Urge Your Senators to Sign Feinstein Letter on Duty Deferral
Senator Diane Feinstein of California is asking Senators to join her in signing the below letter to Treasury Secretary Stephen
Mnuchin urging him to direct U.S. Customs and Border Protection to defer all tariffs for at least 90 days.
We are urging IWPA Members to call their Senators as soon as possible and urge them to sign the Feinstein letter. It is as simple
as calling your Senators and leaving the message along these lines: "At this time of great economic uncertainty, businesses like mine in (city or town) that rely on global supply chains are facing short-term liquidity issues due to the taxes
we pay in the form of tariffs on the goods we import. I am hopeful that the Senator can help
To join, your Senators' staff members can contact Justin Schardin at Justin_Schardin@feinstein.senate.gov.
The Honorable Steven Mnuchin
Secretary of the Treasury
1500 Pennsylvania Ave., NW
Washington, DC 20220
Dear Secretary Mnuchin,
As numerous industries and individual businesses in the United States suffer extreme cash flow problems due to the ongoing coronavirus crisis, I urge you to immediately issue a directive to U.S. Customs and Border Protection to defer all tariffs for at least 90 days, or until the crisis passes.
As you know, the coronavirus is causing major damage to the U.S. economy. While Congress has now enacted a wide variety of economic aid, many industries and businesses will still face significant cash-flow problems. Retailers have already had to close more than 47,000 stores in the United States and we anticipate that hundreds of thousands, if not millions, of American workers at retail companies and the thousands of companies that supply them may be furloughed in the coming weeks.
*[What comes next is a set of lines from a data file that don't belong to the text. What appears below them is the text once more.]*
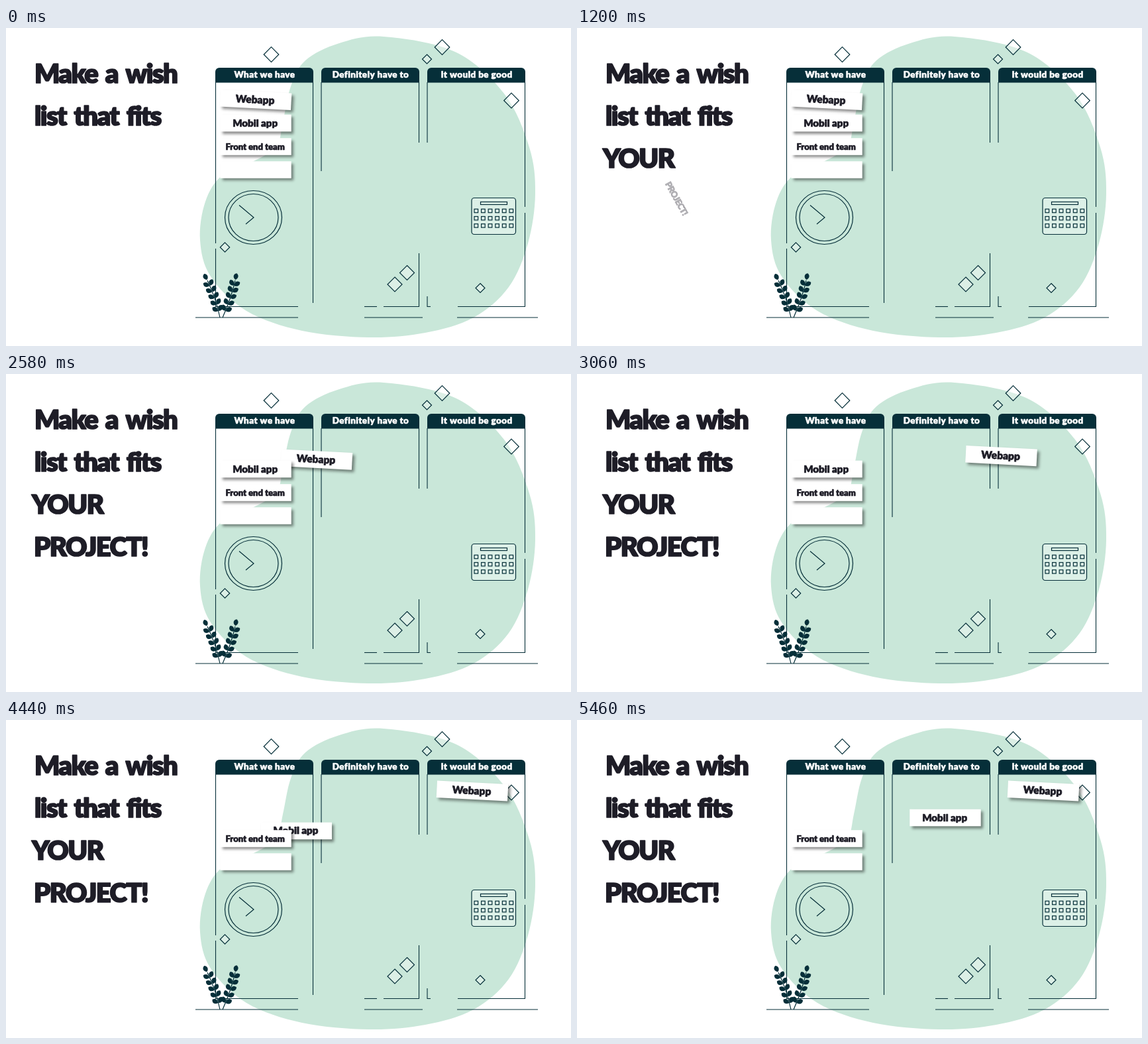
An HTML page with a canvas that plays this animation: 853x480 px, repeating every 5520 ms.

```html
<!DOCTYPE html>
<html lang="en">
<head>
<meta charset="utf-8">
<title>Wish list</title>
<style>
  html, body { margin: 0; width: 100%; height: 100%; overflow: hidden; background: #fff; }
  canvas { display: block; }
</style>
</head>
<body>
<canvas id="stage" width="853" height="480"></canvas>
<script>
const ctx = document.getElementById('stage').getContext('2d');
const LOOP = 5520, STEP = 60;
const INK = '#062f39', TEXT = '#1e1d27', MINT = '#c9e7d9', GLASS = 'rgba(255,255,255,.35)';

const clamp = v => Math.max(0, Math.min(1, v));
const progress = (t, start, length) => clamp((t - start) / length);
const easeInOut = u => u < 0.5
  ? Math.pow(2 * u, 2.4) / 2
  : 1 - Math.pow(2 - 2 * u, 2.4) / 2;

function text(str, x, y, size, { spacing = 0, gap = 0, color = TEXT, align = 'center', weight = 0.7 } = {}) {
  ctx.font = `900 ${size}px Lato, sans-serif`;
  ctx.letterSpacing = spacing + 'px';
  ctx.wordSpacing = gap + 'px';
  ctx.textAlign = align;
  ctx.fillStyle = ctx.strokeStyle = color;
  ctx.lineWidth = weight;
  ctx.lineJoin = 'round';
  ctx.fillText(str, x, y);
  ctx.strokeText(str, x, y);
}

function polyline(...points) {
  ctx.beginPath();
  points.forEach(([x, y]) => ctx.lineTo(x, y));
  ctx.stroke();
}

const vline = (x, y1, y2) => polyline([x, y1], [x, y2]);
const hline = (y, x1, x2) => polyline([x1, y], [x2, y]);

function blob() {
  const pts = [[570, 13], [678, 36], [752, 99], [790, 180], [799, 250], [788, 325], [759, 391],
    [706, 437], [633, 460], [548, 467], [447, 457], [363, 427], [309, 375], [293, 320],
    [301, 262], [327, 222], [380, 198], [409, 178], [418, 142], [430, 88], [452, 49], [503, 23]];
  const at = i => pts[(i + pts.length) % pts.length];
  ctx.beginPath();
  ctx.moveTo(...pts[0]);
  pts.forEach((p, i) => {
    const a = at(i - 1), q = at(i + 1), b = at(i + 2);
    ctx.bezierCurveTo(
      p[0] + (q[0] - a[0]) / 6, p[1] + (q[1] - a[1]) / 6,
      q[0] - (b[0] - p[0]) / 6, q[1] - (b[1] - p[1]) / 6, q[0], q[1]);
  });
  ctx.fillStyle = MINT;
  ctx.fill();
}

function column(x, title) {
  ctx.fillStyle = INK;
  ctx.beginPath();
  ctx.roundRect(x, 60, 148, 22.5, [6, 6, 0, 0]);
  ctx.fill();
  text(title, x + 74.5, 75, 13.4, { spacing: 0.45, color: '#fff', weight: 0.6 });
}

function board() {
  column(316, 'What we have');
  column(476, 'Definitely have to');
  column(636, 'It would be good');
  ctx.strokeStyle = INK;
  ctx.lineWidth = 1.1;
  vline(316.5, 82, 325); vline(316.5, 333, 421); vline(463.5, 82, 415);
  vline(476, 82, 216); vline(623.5, 82, 173); vline(623.5, 340, 421);
  vline(636, 82, 173); vline(636, 405, 421);
  vline(783.5, 82, 270); vline(783.5, 279, 421);
  hline(420.5, 316, 441); hline(420.5, 541, 560); hline(420.5, 570, 624);
  hline(420.5, 636, 641); hline(420.5, 682, 784);
  hline(437, 286, 441); hline(437, 541, 629); hline(437, 681, 803);
}

function pane() {
  ctx.fillStyle = GLASS;
  ctx.fill();
  ctx.stroke();
}

function diamond(x, y, r) {
  ctx.beginPath();
  ctx.moveTo(x, y - r);
  ctx.lineTo(x + r, y);
  ctx.lineTo(x, y + r);
  ctx.lineTo(x - r, y);
  ctx.closePath();
  pane();
}

function clock() {
  for (const [rx, ry] of [[43, 40.5], [37.5, 35.5]]) {
    ctx.beginPath();
    ctx.ellipse(373.5, 286, rx, ry, 0, 0, 7);
    ctx.stroke();
  }
  polyline([352, 267.5], [374, 286], [362, 296]);
}

function calendar() {
  ctx.beginPath();
  ctx.roundRect(703, 256.5, 66.5, 55, 4);
  pane();
  ctx.strokeRect(716.5, 262.5, 40, 4);
  for (let row = 0; row < 3; row++) {
    for (let col = 0; col < 6; col++) ctx.strokeRect(707 + col * 10.6, 273.3 + row * 11.2, 5.6, 5.4);
  }
}

function leaf(x, y, angle) {
  ctx.save();
  ctx.translate(x, y);
  ctx.rotate(angle);
  ctx.beginPath();
  ctx.moveTo(1, 0);
  ctx.bezierCurveTo(4, -5, 9, -5, 11, 0);
  ctx.bezierCurveTo(9, 4, 4, 4.5, 1, 0);
  ctx.fill();
  ctx.restore();
}

// A bent stem with paired leaves and one leaf at the tip.
function sprig(x0, y0, cx, cy, x1, y1) {
  const bend = (a, b, c, u) => (1 - u) * (1 - u) * a + 2 * u * (1 - u) * b + u * u * c;
  const slope = (a, b, c, u) => 2 * (1 - u) * (b - a) + 2 * u * (c - b);
  const pairs = 5;
  ctx.beginPath();
  ctx.moveTo(x0, y0);
  ctx.quadraticCurveTo(cx, cy, x1, y1);
  ctx.stroke();
  for (let i = 0; i <= pairs; i++) {
    const u = i < pairs ? 0.16 + i * 0.17 : 1;
    const x = bend(x0, cx, x1, u), y = bend(y0, cy, y1, u);
    const dir = Math.atan2(slope(y0, cy, y1, u), slope(x0, cx, x1, u));
    if (i === pairs) leaf(x, y, dir);
    else { leaf(x, y, dir - 0.75); leaf(x, y, dir + 0.75); }
  }
}

function decor() {
  ctx.strokeStyle = INK;
  ctx.lineWidth = 1.2;
  ctx.lineJoin = 'miter';
  [[400.5, 40, 11.3], [658.5, 29, 11.3], [635.5, 47, 7], [763, 109.5, 11.3], [330.5, 331, 7.2],
    [605.5, 369.5, 11], [587, 387, 11], [716, 392.5, 7]].forEach(d => diamond(...d));
  clock();
  calendar();
  ctx.fillStyle = INK;
  sprig(323, 437, 317, 408, 304, 381);
  sprig(327, 437, 340, 408, 346, 381);
}

function card(x, y, label, size, tilt = 0) {
  ctx.save();
  ctx.translate(x, y);
  ctx.rotate(tilt * Math.PI / 180);
  ctx.save();
  ctx.shadowColor = 'rgba(0,0,0,.45)';
  ctx.shadowBlur = 4;
  ctx.shadowOffsetX = ctx.shadowOffsetY = 3.5;
  ctx.fillStyle = '#fff';
  ctx.fillRect(-53.7, -12.8, 107.4, 25.6);
  ctx.restore();
  if (label) text(label, -0.9, 5, size);
  ctx.restore();
}

// Slides a card along a sagging arc.
function slidingCard(t, start, x, y, dx, dy, sag, ...rest) {
  const p = easeInOut(progress(t, start, 1780));
  card(x + dx * p, y + dy * p + 4 * sag * p * (1 - p), ...rest);
}

function heading(str, x, baseline) {
  text(str, x, baseline, 40, { spacing: -1.6, gap: 4, align: 'left', weight: 1.7 });
}

// Grows, fades and turns a heading line into place.
function tumble(t, start, str, x, baseline) {
  const u = progress(t, start, 900);
  if (!u) return;
  const px = 153, py = baseline - 10;
  ctx.save();
  ctx.globalAlpha = u;
  ctx.translate(px, py);
  ctx.rotate((1 - u) * Math.PI / 2);
  ctx.scale(u, u);
  ctx.translate(-px, -py);
  heading(str, x, baseline);
  ctx.restore();
}

function draw(now) {
  const time = now % LOOP;
  const t = time < 2 * STEP ? 0 : Math.floor(time / STEP) * STEP;
  ctx.fillStyle = '#fff';
  ctx.fillRect(0, 0, 853, 480);
  blob();
  board();
  decor();
  slidingCard(t, 1880, 377, 108.5, 327, -1.5, 26, 'Webapp', 15.5, 3);
  slidingCard(t, 3680, 377, 143.5, 179, 4, 25, 'Mobil app', 15);
  card(377, 179, 'Front end team', 13);
  card(377, 214);
  heading('Make a wish', 43, 83);
  heading('list that fits', 43, 147);
  tumble(t, 40, 'YOUR', 39, 211);
  tumble(t, 910, 'PROJECT!', 42, 275);
}

const begin = performance.now();
function tick() {
  draw(performance.now() - begin);
  requestAnimationFrame(tick);
}
tick();
</script>
</body>
</html>
```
Additional measures to help businesses ensure they have enough liquidity to weather the crisis are necessary.
At such a moment when Congress has clearly indicated that deferring employer taxes should be a part of the U.S. response to the crisis, the Treasury Department should direct that all tariffs will be deferred for at least 90 days and, more broadly, until the companies paying them can emerge from the ongoing crisis.